A variant on this fractal pattern can be created by omitting the outside ring on the cornering motifs; I tried this purely because the double-shoelaced ring is a little awkward and doesn’t want to lie flat. The result is:
which started in the top-right corner (omitting the starting half-chain and first ring) and makes a square of 81 motifs (nine blocks of nine motifs) before starting on another (the tail on the bottom left). It makes something of an interesting pattern, but I think in future I will keep the outside rings.

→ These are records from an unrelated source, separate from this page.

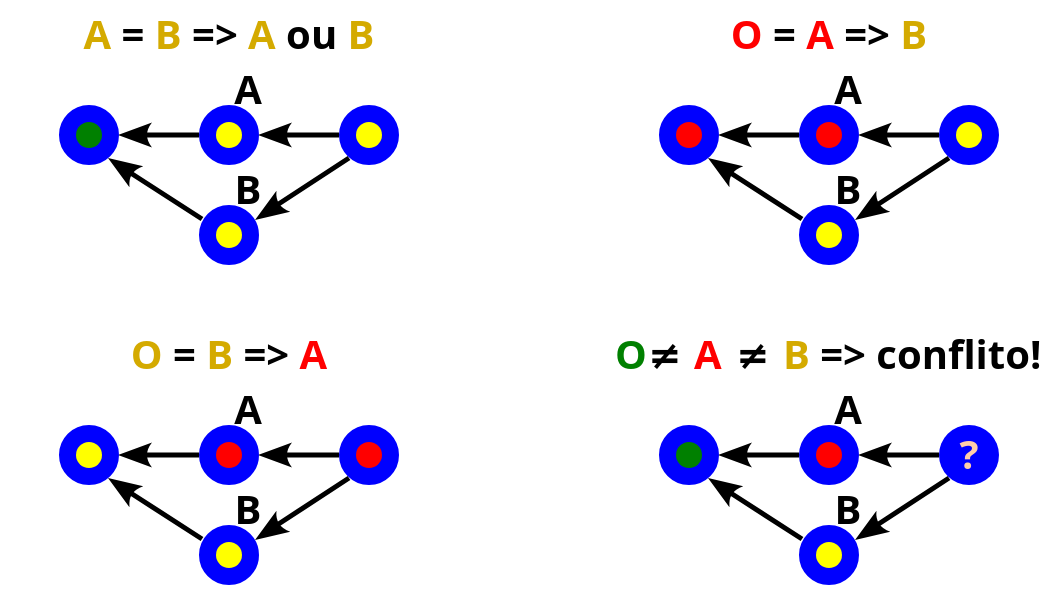
<!DOCTYPE html>
<html lang="pt">
<head>
<meta charset="utf-8">
<title>A, B e O: conflito</title>
<style>
:root {
  --paper: #ffffff;
  --ink: #000000;
  --ring: #0000ff;
  --yellow: #ffff00;
  --gold: #d4aa00;
  --red: #ff0000;
  --green: #008000;
  --peach: #ffccaa;
}
* { box-sizing: border-box; margin: 0; padding: 0; }
body {
  width: 1058px;
  height: 595px;
  overflow: hidden;
  background: var(--paper);
  color: var(--ink);
  font: 700 40px/54px "Open Sans", "Noto Sans", sans-serif;
}
.cases {
  display: grid;
  grid-template-columns: 458px 458px;
  grid-template-rows: 320px 275px;
  column-gap: 142px;
}
.case { position: relative; padding-top: 7px; }
h2 { font: inherit; text-align: center; white-space: nowrap; height: 54px; }
.gold { color: var(--gold); }
.red { color: var(--red); }
.green { color: var(--green); }

.conflict { display: flex; align-items: baseline; padding-left: 15px; text-align: left; }
.conflict .green { width: 32px; }
.conflict .red { width: 28px; margin-left: 11px; }
.unequal { width: 36px; text-align: center; font-family: "DejaVu Sans", sans-serif; }
.red + .unequal { margin-left: 13px; }
.outcome { margin-left: 12px; }

.arrows { position: absolute; left: 0; top: 0; width: 458px; height: 275px; }
.node {
  position: absolute;
  width: 60px;
  height: 60px;
  border-radius: 50%;
  border: 17px solid var(--ring);
  background: var(--ring);
}
.node::before {
  content: "";
  display: block;
  width: 26px;
  height: 26px;
  border-radius: 50%;
  background: var(--state);
}
.target { left: 59px; top: 105px; }
.upper { left: 199px; top: 105px; }
.source { left: 339px; top: 105px; }
.lower { left: 199px; top: 205px; }
.is-yellow { --state: var(--yellow); }
.is-red { --state: var(--red); }
.is-green { --state: var(--green); }
.is-unknown { border: 0; color: var(--peach); text-align: center; line-height: 54px; padding-top: 2px; }
.is-unknown::before { display: none; }
.label { position: absolute; left: 228px; width: 40px; text-align: center; }
.label-a { top: 62px; }
.label-b { top: 162px; }
</style>
</head>
<body>
<main class="cases">

  <section class="case">
    <h2><span class="gold">A</span> = <span class="gold">B</span> =&gt; <span class="gold">A</span> ou <span class="gold">B</span></h2>
    <svg class="arrows" viewBox="0 0 458 275" aria-hidden="true">
      <defs>
        <path id="head" d="M0 0L34 -12.500Q24 0 34 12.500Z"/>
        <g id="links">
          <path d="M199 135H140M339 135H280M349 158L274 207M202 219L126 170" fill="none" stroke="#000000" stroke-width="5"/>
          <use href="#head" x="118" y="135"/>
          <use href="#head" x="258" y="135"/>
          <use href="#head" transform="translate(255 220) rotate(-33.500)"/>
          <use href="#head" transform="translate(108 158) rotate(33.500)"/>
        </g>
      </defs>
      <use href="#links"/>
    </svg>
    <span class="node target is-green"></span>
    <span class="node upper is-yellow"></span>
    <span class="node source is-yellow"></span>
    <span class="node lower is-yellow"></span>
    <span class="label label-a">A</span>
    <span class="label label-b">B</span>
  </section>

  <section class="case">
    <h2><span class="red">O</span> = <span class="red">A</span> =&gt; <span class="gold">B</span></h2>
    <svg class="arrows" viewBox="0 0 458 275" aria-hidden="true"><use href="#links"/></svg>
    <span class="node target is-red"></span>
    <span class="node upper is-red"></span>
    <span class="node source is-yellow"></span>
    <span class="node lower is-yellow"></span>
    <span class="label label-a">A</span>
    <span class="label label-b">B</span>
  </section>

  <section class="case">
    <h2><span class="gold">O</span> = <span class="gold">B</span> =&gt; <span class="red">A</span></h2>
    <svg class="arrows" viewBox="0 0 458 275" aria-hidden="true"><use href="#links"/></svg>
    <span class="node target is-yellow"></span>
    <span class="node upper is-red"></span>
    <span class="node source is-red"></span>
    <span class="node lower is-yellow"></span>
    <span class="label label-a">A</span>
    <span class="label label-b">B</span>
  </section>

  <section class="case">
    <h2 class="conflict"><span class="green">O</span><span class="unequal">≠</span><span class="red">A</span><span class="unequal">≠</span><span class="outcome"><span class="gold">B</span> =&gt; conflito!</span></h2>
    <svg class="arrows" viewBox="0 0 458 275" aria-hidden="true"><use href="#links"/></svg>
    <span class="node target is-green"></span>
    <span class="node upper is-red"></span>
    <span class="node source is-unknown">?</span>
    <span class="node lower is-yellow"></span>
    <span class="label label-a">A</span>
    <span class="label label-b">B</span>
  </section>

</main>
</body>
</html>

Random note: the pattern I gave has a lot of units of 6ds, and is suitable for smaller threads; if you are working in larger threads, you may want to do 8ds or even more every time I called for 6. The purse is in a nominally size-10 thread, but I think is mis-sized, and using a smaller needle; the flat fractal piece is a more standard size-10 cotton with a #5 needle, and I used 8ds-picot-8ds rings.